NIH names Dr. Gary H. Gibbons director of the National Heart, Lung, and Blood Institute
Preeminent clinician-scientist and cardiologist takes the helm at the NHLBI
NHLBI Acting Director Dr. Susan Shurin, NIH Director Dr. Francis Collins, and the selected new NHLBI director, Dr. Gary Gibbons
National Institutes of Health Director Francis S. Collins, M.D., Ph.D., announced today the selection of Gary H. Gibbons, M.D., as the new director of the NIH’s National Heart, Lung, and Blood Institute (NHLBI). Dr. Gibbons is the founder and current director of the Cardiovascular Research Institute, chairperson of the Department of Physiology, and professor of physiology and medicine at the Morehouse School of Medicine in Atlanta. He expects to start his new position in the summer of 2012.
Gibbons’ institute at Morehouse is recognized for its discovery science related to cardiovascular health of minority populations. His laboratory is focused on discovering novel mediators of vascular disease. His program involves collaborative efforts to study the functional significance of genomic variation and changes in gene activities due to ‘epigenetic’ modifications of DNA that do not involve a change in the genetic code, as factors that enhance the susceptibility to cardiovascular disease.

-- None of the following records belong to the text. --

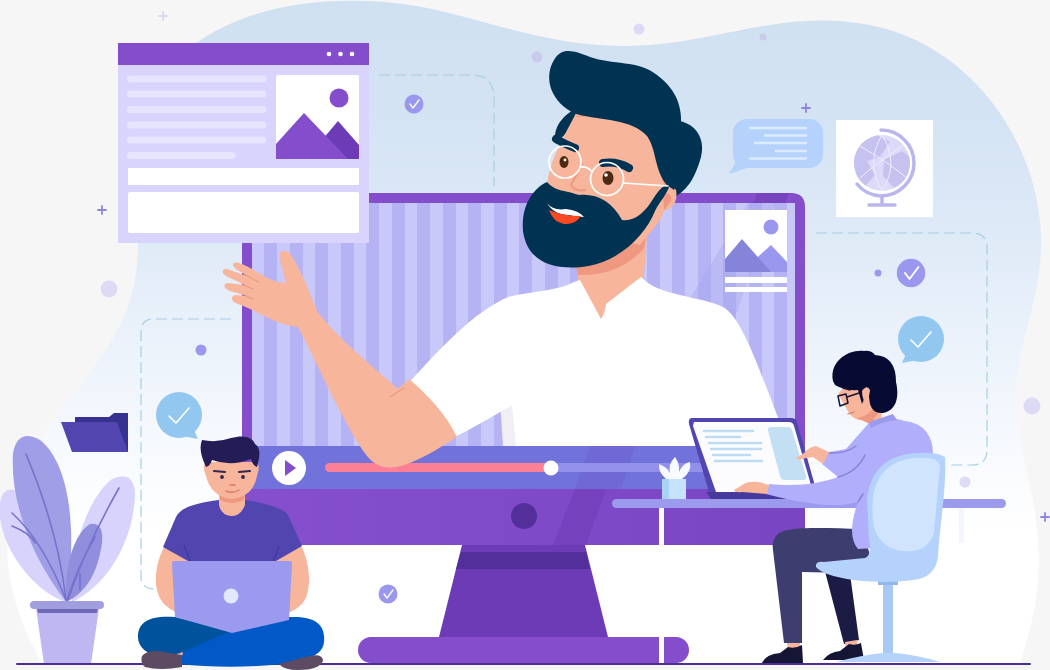
<!DOCTYPE html>
<html lang="en">
<head>
<meta charset="utf-8">
<title>Online lesson illustration</title>
<style>
:root{--paper:#f6f6f7;--violet:#844dcc;--plum:#6c3bb5;--deep:#532f9b;--indigo:#5146b0;--lilac:#9a98ee;--pale:#d7d3fd;--player:#7272db;--sky:#92c8ef;--ice:#b4d2fb;--skin:#f7b59c;--shade:#ee9880;--navy:#003252;--ink:#1b1b45;--coral:#fb8095;--dash:#a5d0e4}
html,body{margin:0;width:1050px;height:670px;overflow:hidden;background:var(--paper)}
svg{display:block}
.violet{fill:var(--violet)}.plum{fill:var(--plum)}.deep{fill:var(--deep)}.indigo{fill:var(--indigo)}
.lilac{fill:var(--lilac)}.pale{fill:var(--pale)}.sky{fill:var(--sky)}.ice{fill:var(--ice)}
.skin{fill:var(--skin)}.shade{fill:var(--shade)}.navy{fill:var(--navy)}.ink{fill:var(--ink)}.white{fill:#fff}
.line{fill:none;stroke-linecap:round;stroke-linejoin:round}
.dash{fill:none;stroke:var(--dash);stroke-width:1.2;stroke-dasharray:11 5}
.vein{stroke:#7873ca;stroke-width:1.6}
</style>
</head>
<body>
<svg width="1050" height="670" viewBox="0 0 1050 670" role="img" aria-label="Teacher leaning out of a monitor while two students follow an online lesson on laptops">
<defs>
<linearGradient id="air" x1="0" y1="0" x2="0" y2="1"><stop offset="0" stop-color="#cfe0f1"/><stop offset=".25" stop-color="#d7e5f5"/><stop offset=".62" stop-color="#f3f7fd"/><stop offset=".8" stop-color="#fff"/></linearGradient>
<linearGradient id="chin" x1="0" y1="0" x2="1" y2="0"><stop offset="0" stop-color="#854fce"/><stop offset="1" stop-color="#7a45c2"/></linearGradient>
<pattern id="stripes" x="252" width="51" height="10" patternUnits="userSpaceOnUse"><path fill="#b5b3f3" d="M0 0h51v10H0z"/><path fill="#c8c8fa" d="M0 0h12v10H0zM25 0h13v10H25z"/></pattern>
<clipPath id="screen-area"><path d="M252 203H795V489H252z"/></clipPath>
<clipPath id="globe-ball"><circle cx="882" cy="163" r="28"/></clipPath>
<g id="check-dot"><circle r="9.500" class="lilac"/><path class="line" stroke="#fff" stroke-width="1.300" d="M-4 0l3 4 6-8"/></g>
<path id="plus" class="line" stroke-width="1.800" d="M-4 0H4M0-4V4"/>
<g id="check-bubble"><path class="sky" d="M-14 13L-19 24-3 21z"/><circle r="23" class="sky"/></g>
<path id="tick" class="line" stroke="#fff" stroke-width="1.600" d="M-10 0l7 7L10-8"/>
</defs>

<g id="backdrop">
<path fill="var(--paper)" d="M0 0h1050v670H0z"/>
<path fill="url(#air)" d="M195 44C250 5 320-3 385 2C465 8 535 48 630 46C720 44 780 8 870 25C965 43 1037 135 1041 235C1043 300 1016 340 1016 400C1016 455 1044 505 1038 580C1036 615 1025 645 1020 664H42C18 620 0 570 10 515C22 445 85 385 112 340C134 303 138 270 138 243L150 80Z"/>
<path class="dash" d="M379 75H472Q494 75 494 98V186M816 233H972Q987 233 987 248V450Q987 465 972 465H950M231 319H153Q141 319 141 333V577Q141 589 155 589"/>
</g>

<g id="floating-marks">
<g class="lilac"><circle cx="201" cy="350" r="5.500"/><circle cx="878" cy="273" r="3.500"/></g>
<g fill="#c9ccef"><circle cx="537" cy="57" r="5.500"/><circle cx="763" cy="37" r="3.500"/></g>
<g fill="#dddaf5"><circle cx="109" cy="289" r="8.500"/><circle cx="639" cy="29" r="5.500"/><circle cx="1032" cy="406" r="8.500"/><circle cx="965" cy="482" r="5.500"/></g>
<use href="#check-dot" x="414" y="104"/><use href="#check-dot" x="388" y="594"/>
<use href="#check-dot" transform="translate(911 273) scale(1.500)"/>
<g stroke="#8c86dc"><use href="#plus" x="102" y="210"/><use href="#plus" x="806" y="108"/><use href="#plus" x="1045" y="517"/></g>
<use href="#plus" x="163" y="16" stroke="#dcd9ee"/>
</g>

<g id="monitor">
<path class="plum" d="M462 545H585L608 637H439z"/>
<path class="deep" d="M461 552H586L590 569H456z"/>
<rect class="violet" x="358" y="637" width="331" height="26" rx="13"/>
<path class="violet" d="M242 193H791Q805 193 805 207V545H242z"/>
<path fill="url(#chin)" d="M242 489H805V545H242z"/>
<path fill="url(#stripes)" d="M252 203H795V489H252z"/>
<g clip-path="url(#screen-area)"><path fill="#a4a0ea" opacity=".35" d="M748 203H775L690 446H600z"/></g>
<path fill="#6d3bb4" opacity=".5" d="M757 193H789L785 203H753zM575 489H606L586 545H553z"/>
<circle class="deep" cx="524" cy="516" r="13"/>
</g>

<g id="screen-card">
<path class="white" d="M725 210H787V272H725zM725 277H787V283H725zM725 287H787V292H725z"/>
<circle cx="771" cy="227" r="7.500" class="lilac"/>
<path class="lilac" d="M750 264L771 245 787 262V272H745z"/><path fill="#8684da" d="M725 259L742 239 771 272H725z"/>
</g>

<g id="video-controls">
<path fill="var(--player)" d="M252 446H795V489H252z"/>
<path fill="#6f68d5" d="M590 446H635L621 489H575z"/>
<circle class="white" cx="289" cy="468" r="17"/><path class="violet" d="M285 460L296 468 285 476z"/>
<rect x="545" y="463" width="230" height="9" rx="4.500" fill="#9290eb"/>
<rect x="325" y="463" width="226" height="9" rx="4.500" fill="var(--coral)"/>
<circle class="white" cx="551" cy="468" r="7.500"/>
</g>

<g id="teacher">
<g id="teacher-body">
<path fill="#f0eff6" d="M500 400L520 395V446H503z"/>
<path class="skin" d="M575 255L579 288 603 322 643 285 648 225z"/>
<path class="shade" d="M576 266Q625 264 650 218L644 248Q620 276 578 275z"/>
<path class="white" d="M516 446L512 405Q482 423 455 437Q438 407 404 388C440 349 472 313 508 297C532 291 558 291 574 282L580 280 601 319Q605 313 606 304L641 277C658 296 700 296 723 307C742 318 757 364 779 420V446z"/>
<path class="skin" d="M298 327C320 369 344 425 367 456Q380 473 404 465C425 458 440 447 457 437C446 414 427 394 409 379L398 389C371 365 336 337 317 311C310 295 304 275 291 255C284 247 277 251 280 260L286 283C269 283 253 267 239 263C231 261 231 267 239 271L247 276 227 269C221 268 221 274 228 277L245 285 228 283C222 284 224 289 230 291L247 296 235 295C229 297 232 302 238 304C261 312 274 325 298 327z"/>
<path class="line" stroke="var(--shade)" stroke-width="1.200" d="M246 275L258 282M244 285L253 289M246 296L253 299M404 388L390 397"/>
</g>
<g id="teacher-head">
<path class="navy" d="M576 108C561 117 552 129 556 144L580 118zM668 120C695 119 706 138 701 157C695 178 688 189 675 197L650 205z"/>
<path class="skin" d="M576 113C565 135 549 160 547 187L570 225 640 245C652 231 661 220 664 211Q679 206 676 190Q672 184 666 187L655 125z"/>
<path class="shade" d="M574 117C603 115 633 118 648 135C657 148 655 168 666 187L673 183 665 130 620 105zM663 193q9-1 8 8l-7 9z"/>
<path class="navy" d="M547 182C532 189 521 207 523 231C527 260 550 270 582 267C618 263 645 236 655 211C660 201 668 193 670 184C663 185 659 190 653 199C646 211 635 222 622 220C612 201 596 193 579 195C565 190 556 192 547 182z"/>
<path class="navy" d="M576 114C551 103 543 78 554 60C562 46 575 51 590 57C612 65 639 60 657 75C678 91 682 108 681 126Q693 145 684 166L674 190 667 185C654 170 657 150 647 136C632 119 604 121 576 114z"/>
<path fill="#fff" d="M547 203Q553 211 566 209Q578 210 584 217Q576 217 569 215Q554 215 547 203z"/>
<path fill="#fb4923" d="M549 210Q563 216 581 216Q575 225 564 224Q553 222 549 210z"/>
<path class="line" stroke="var(--navy)" stroke-width="8" d="M556 139Q567 145 575 148M603 163Q617 161 629 168"/>
<ellipse cx="564" cy="162" rx="4.500" ry="6" fill="#4c2b12"/><ellipse cx="608" cy="178" rx="5.500" ry="7" fill="#4c2b12"/>
<circle cx="565" cy="160" r="1.400" fill="#fff"/><circle cx="606" cy="175" r="1.800" fill="#fff"/>
<path class="line" stroke="var(--shade)" stroke-width="2" d="M582 164Q575 178 571 185Q575 192 585 190"/>
<g class="line" stroke="#fff" stroke-width="1.700"><circle cx="565" cy="162" r="16"/><circle cx="607" cy="179" r="16.500"/><path d="M580 167Q588 166 592 172M623 183L668 186"/></g>
</g>
</g>

<g id="browser-window">
<path fill="#d8d4fd" d="M118 43H369V243H118z"/><path class="violet" d="M118 43H369V65H118z"/>
<g class="white"><circle cx="329" cy="54" r="2.300"/><circle cx="340.500" cy="54" r="2.300"/><circle cx="352" cy="54" r="2.300"/>
<rect x="276" y="75" width="83" height="84" rx="2"/><rect x="128" y="168" width="231" height="17" rx="1"/><rect x="128" y="192" width="231" height="41" rx="2"/></g>
<path class="line" stroke="#e7e4ff" stroke-width="7" d="M130.500 79H263M130.500 94H263M130.500 109.500H263M130.500 125H263M130.500 140H263M130.500 155.500H232"/>
<circle class="violet" cx="339" cy="98" r="9.500"/>
<path class="plum" d="M306 159L338 121 359 145V159z"/><path class="violet" d="M276 144L304 113 348 159H276z"/>
</g>

<g id="message-bubble">
<path class="ice" d="M738 158L729 174 753 166z"/><rect class="ice" x="733" y="119" width="90" height="49" rx="14"/>
<path class="line" stroke="#dcecff" stroke-width="2.500" d="M750 128H806M765 135.500H806M755 143H806M776 151H806M750 158.500H806"/>
</g>

<g id="globe-poster">
<path class="white" d="M836 120H933V217H836z"/>
<circle cx="882" cy="163" r="28" fill="#dcdaf8"/>
<g clip-path="url(#globe-ball)"><path fill="#c5c2f0" d="M850 142L874 133 890 142 880 157 867 161 875 175 862 190 850 178zM884 160L902 151 914 160 907 180 894 188 883 176z"/><path class="line" stroke="#edecff" d="M858 145Q885 160 907 178M860 178Q880 160 903 146M882 135Q865 163 882 191M882 135Q900 163 882 191"/></g>
<path class="line" stroke="#b9b6ee" stroke-width="3.500" d="M881 130A33 33 0 0 1 881 196A33 33 0 0 1 857 184M882 196V204M869 205H895"/>
</g>

<g id="approval-bubbles">
<use href="#check-bubble" transform="translate(179 415) scale(-1 1)"/><use href="#tick" x="179" y="416"/>
<use href="#check-bubble" transform="translate(921 339)"/><use href="#tick" x="921" y="340"/>
</g>

<g id="folder">
<path fill="#37328f" d="M75 417H109L114 413H128V452H75z"/><path class="indigo" d="M61 422H117L128 452H72z"/>
</g>

<g id="potted-plant">
<path class="pale" d="M66 602C30 590-5 540 0 502Q4 484 20 492C44 507 62 560 66 602z"/>
<path class="pale" d="M72 602C68 560 85 500 112 479Q134 470 135 494C134 540 108 585 72 602z"/>
<path fill="#a19ee8" d="M66 602C30 555 10 500 13 453Q18 428 40 440C72 465 77 540 66 602z"/>
<path fill="#918ede" d="M66 602C64 568 73 535 90 524Q104 522 102 543C98 570 88 592 66 602z"/>
<path class="line vein" d="M66 600Q58 530 26 454M66 600Q43 541 12 513M12 526Q30 533 35 543M68 600Q85 548 119 488M67 600Q78 566 95 537M80 574V590"/>
<path fill="#bfb7f2" d="M36 608H99L91 664H44z"/><path fill="#6f68b8" d="M37 608H98L97 613H38z"/>
<rect fill="#a19ee0" x="30" y="601" width="74" height="8" rx="4"/>
</g>

<path id="floor" class="line" stroke="#4b2e91" stroke-width="2" d="M17 664H1030"/>

<g id="student-on-floor">
<path class="skin" d="M165 545C154 566 152 590 164 604Q176 616 196 618L190 550zM301 545C311 566 312 592 302 604Q290 616 268 618L275 548z"/>
<path class="indigo" d="M219 500C196 503 181 507 176 517L163 547 188 561H276L302 546 288 515Q280 505 245 500z"/>
<path class="line" stroke="#413798" stroke-width="1.200" d="M184 545L190 561M279 546L274 560"/>
<path class="skin" d="M219 490H245V505Q240 517 231 516Q221 515 219 505z"/>
<path class="shade" d="M220 494Q232 502 245 494L244 500Q232 506 220 500z"/>
<path class="skin" d="M207 462Q201 464 206 476Q211 497 232 499Q253 497 257 476Q261 465 256 462z"/>
<path fill="#241d55" d="M206 467C201 456 199 448 202 440Q217 443 231 438C245 434 253 438 255 444C261 448 260 456 257 467Q253 466 251 459Q231 467 212 460Q210 466 206 467z"/>
<path class="line" stroke="#33264f" stroke-width="2" d="M214 471L225 472M239 472L250 471"/>
<circle cx="222" cy="477" r="1.900" fill="#33264f"/><circle cx="243" cy="477" r="1.900" fill="#33264f"/>
<path class="line" stroke="#d97967" stroke-width="1.400" d="M230 485H235M226 491Q232 494 239 490"/>
<path fill="#00529c" d="M138 638C137 622 150 615 175 617L231 631 205 665 160 657Q139 652 138 638z"/>
<path fill="#0059c7" d="M324 642C326 623 313 616 290 617C252 619 215 638 183 652L180 664C220 669 278 667 302 660Q323 655 324 642z"/>
<path class="skin" d="M174 655L183 652 180 666 171 666z"/>
<path fill="#5c4b63" d="M142 656Q149 648 169 653L182 655V667Q160 671 145 667Q140 663 142 656zM279 664L309 656Q323 653 323 661Q319 670 298 670Q284 670 279 664z"/>
<path fill="#9c9aee" d="M174 561H290Q292 561 292 564L289 620 232 633 175 617 172 564Q172 561 174 561z"/>
<circle cx="231" cy="596" r="7.500" fill="#dfeaff"/>
</g>

<g id="desk">
<path class="white" d="M659 505H664V663H659z"/>
<path fill="#f4f6fd" d="M959 508H964V543H959z"/>
<rect fill="#9c9aec" x="612" y="499" width="394" height="9" rx="4.500"/>
<path fill="#c6e2fb" d="M662 479H686V499H662z"/><path fill="#a9d2f4" d="M662 479H669V499H662z"/>
<path fill="#f7faff" d="M666 479Q658 472 659 464Q667 467 670 473Q668 464 675 457Q680 464 679 472Q683 463 690 462Q692 472 682 479z"/>
</g>

<g id="desk-laptop">
<path class="indigo" d="M692 418H791Q796 418 797 422L817 493 811 499H711L689 424Q688 418 692 418z"/>
<path fill="#fcfcff" d="M694 422H789Q793 422 794 426L813 492H716L693 426z"/>
<path fill="#c3dff3" d="M772 427H788Q791 427 792 430L806 476Q807 480 803 480H785Q781 480 780 476L768 431Q767 427 772 427z"/>
<path class="line" stroke="#bddbf2" stroke-width="2.500" d="M704 431H753M706 437H740M709 443H761M711 449H761M713 455H750M715 461H762"/>
<path fill="#463a9d" d="M706 492H815V499H711z"/>
</g>

<g id="student-at-desk">
<path class="ink" d="M822 560L847 552 859 640 844 644z"/><path class="skin" d="M845 642L857 640 858 649 846 650z"/>
<path fill="#151536" d="M849 644Q855 646 861 643L864 660H823Q829 652 840 651z"/>
<path fill="#3e3d70" d="M861 529C828 528 790 526 779 533Q771 539 773 550L784 643H802L802 572 848 573 872 560z"/>
<path class="skin" d="M787 643H800L800 650H788z"/>
<path fill="#151536" d="M788 647Q795 649 802 645L803 663H762Q766 654 780 653z"/>
<path class="skin" d="M838 394L845 386 869 379 884 391 881 422 868 426V419Q856 423 849 413z"/>
<path class="shade" d="M857 418Q870 416 876 404L880 411 870 424z"/>
<path fill="#070a33" d="M833 381C829 361 849 349 864 351Q871 350 875 355Q896 356 896 382C900 399 895 411 883 413Q873 414 870 404L868 390 862 404 858 390Q845 391 835 385z"/>
<path class="skin" d="M862 391Q867 384 870 390L868 403Q862 402 862 391z"/>
<path class="line" stroke="#151536" stroke-width="1.500" d="M838 396L846 394 848 403 840 406zM847 397L859 393M843 388L850 390"/>
<path class="line" stroke="#d97967" stroke-width="1.300" d="M848 414L854 412"/>
<path fill="#b1aefb" d="M868 424Q885 415 905 421Q934 425 933 457L925 545 858 549Q846 535 858 502Q830 511 766 494L769 484C800 487 821 483 838 477L822 464 829 452 846 449z"/>
<path fill="#9b9aed" d="M869 422L893 414 897 420Q884 421 871 428z"/>
<path class="line" stroke="#8683da" stroke-width="1.500" d="M829 453Q845 454 856 446M838 477Q857 472 865 455M858 502L863 494"/>
<path class="skin" d="M769 485C758 481 749 481 744 484L734 490Q735 493 742 492L767 494zM829 452L816 446Q809 447 804 453L796 458Q798 461 806 458L813 457 823 464z"/>
</g>

<g id="office-chair">
<path fill="#a8c9f5" d="M883 579H893V656H883z"/><path class="ice" d="M836 662Q862 655 883 653H894Q918 655 940 662z"/>
<path fill="#93b8ea" d="M878 579H898V585H878z"/>
<path class="ice" d="M867 500C870 469 888 454 919 453Q936 452 945 457C947 485 939 531 938 557Q935 578 913 580C879 585 827 580 816 567Q815 561 824 562L865 558Q872 556 869 538z"/>
<path fill="#d0e4fd" d="M873 500C875 474 891 459 917 458Q938 456 940 466L934 532Q930 549 912 551Q886 553 876 533Q871 520 873 500z"/>
</g>
</svg>
</body>
</html>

“It is my sincere pleasure to welcome Dr. Gibbons to the NIH team,” said Collins. “His extraordinary scientific skills, tremendous energy and bold vision will be an asset to NHLBI and NIH.” Susan B. Shurin, M.D., will continue as acting director of NHLBI until Gibbons joins, at which point she will resume her role as the institute’s deputy director. “I want to extend my deep gratitude to Susan for her strong leadership in this role,” added Collins.
Gibbons will oversee the third largest institute at the NIH, with an annual budget of more than $3 billion and a staff of 917 federal employees. Gibbons will also direct his own lab at the NIH, focusing on predictive health and genomic medicine in minority populations. The NHLBI provides global leadership for research, training, and education programs to promote the prevention and treatment of heart, lung, and blood diseases and enhance the health of all individuals so that they can live longer and more fulfilling lives.
“It’s an honor to join the NIH and lead the Heart, Lung, and Blood Institute,” said Gibbons. “The globally recognized research and training supported by the NHLBI continues to advance biomedical knowledge in fields related to heart, lung, and blood diseases. I look forward to working with the institute staff and with the many researchers supported by the Institute to foster multidisciplinary approaches to improve disease prevention, diagnosis, and treatment that will advance the health of all Americans.”
Gibbons has served as a member of the National Heart, Lung, and Blood Advisory Council (NHLBAC) since 2009, a position he resigned after being selected to be director of the NHLBI. He was also a member of the NHLBI Board of Extramural Experts, a working group of the NHLBAC. Gibbons has received 15 NHLBI-supported grants since 1997.
Under his leadership of the Cardiovascular Research Institute at the Morehouse School of Medicine, Gibbons directed NIH-supported research in the fields of vascular biology, genomic medicine, and the pathogenesis of vascular diseases. During his tenure, the Cardiovascular Research Institute emerged as a center of excellence, leading the way in discoveries related to the cardiovascular health of minority populations. Gibbons has received several patents for innovations derived from his research in the fields of vascular biology and the pathogenesis of vascular diseases.
Gibbons, who is originally from Philadelphia, earned his undergraduate degree from Princeton University in Princeton, N.J., and graduated magna cum laude from Harvard Medical School in Boston. He completed his residency and cardiology fellowship at the Harvard-affiliated Brigham and Women’s Hospital in Boston. Prior to joining the Morehouse School of Medicine in 1999, Dr. Gibbons was a member of the faculty at Stanford University, in Stanford, Calif., from 1990 until1996, and Harvard Medical School from 1996 until 1999.
Throughout his career, Gibbons has received numerous honors, including election to the Institute of Medicine of the National Academies of Sciences; selection as a Robert Wood Johnson Foundation Minority Faculty Development Fellowship awardee; selection as a Pew Biomedical Scholar by the Pew Charitable Trusts; and recognition as an Established Investigator of the American Heart Association (AHA).
Dr. Gibbons also serves on several editorial boards for journals in cardiovascular medicine, the Juvenile Diabetes Foundation, and the AHA.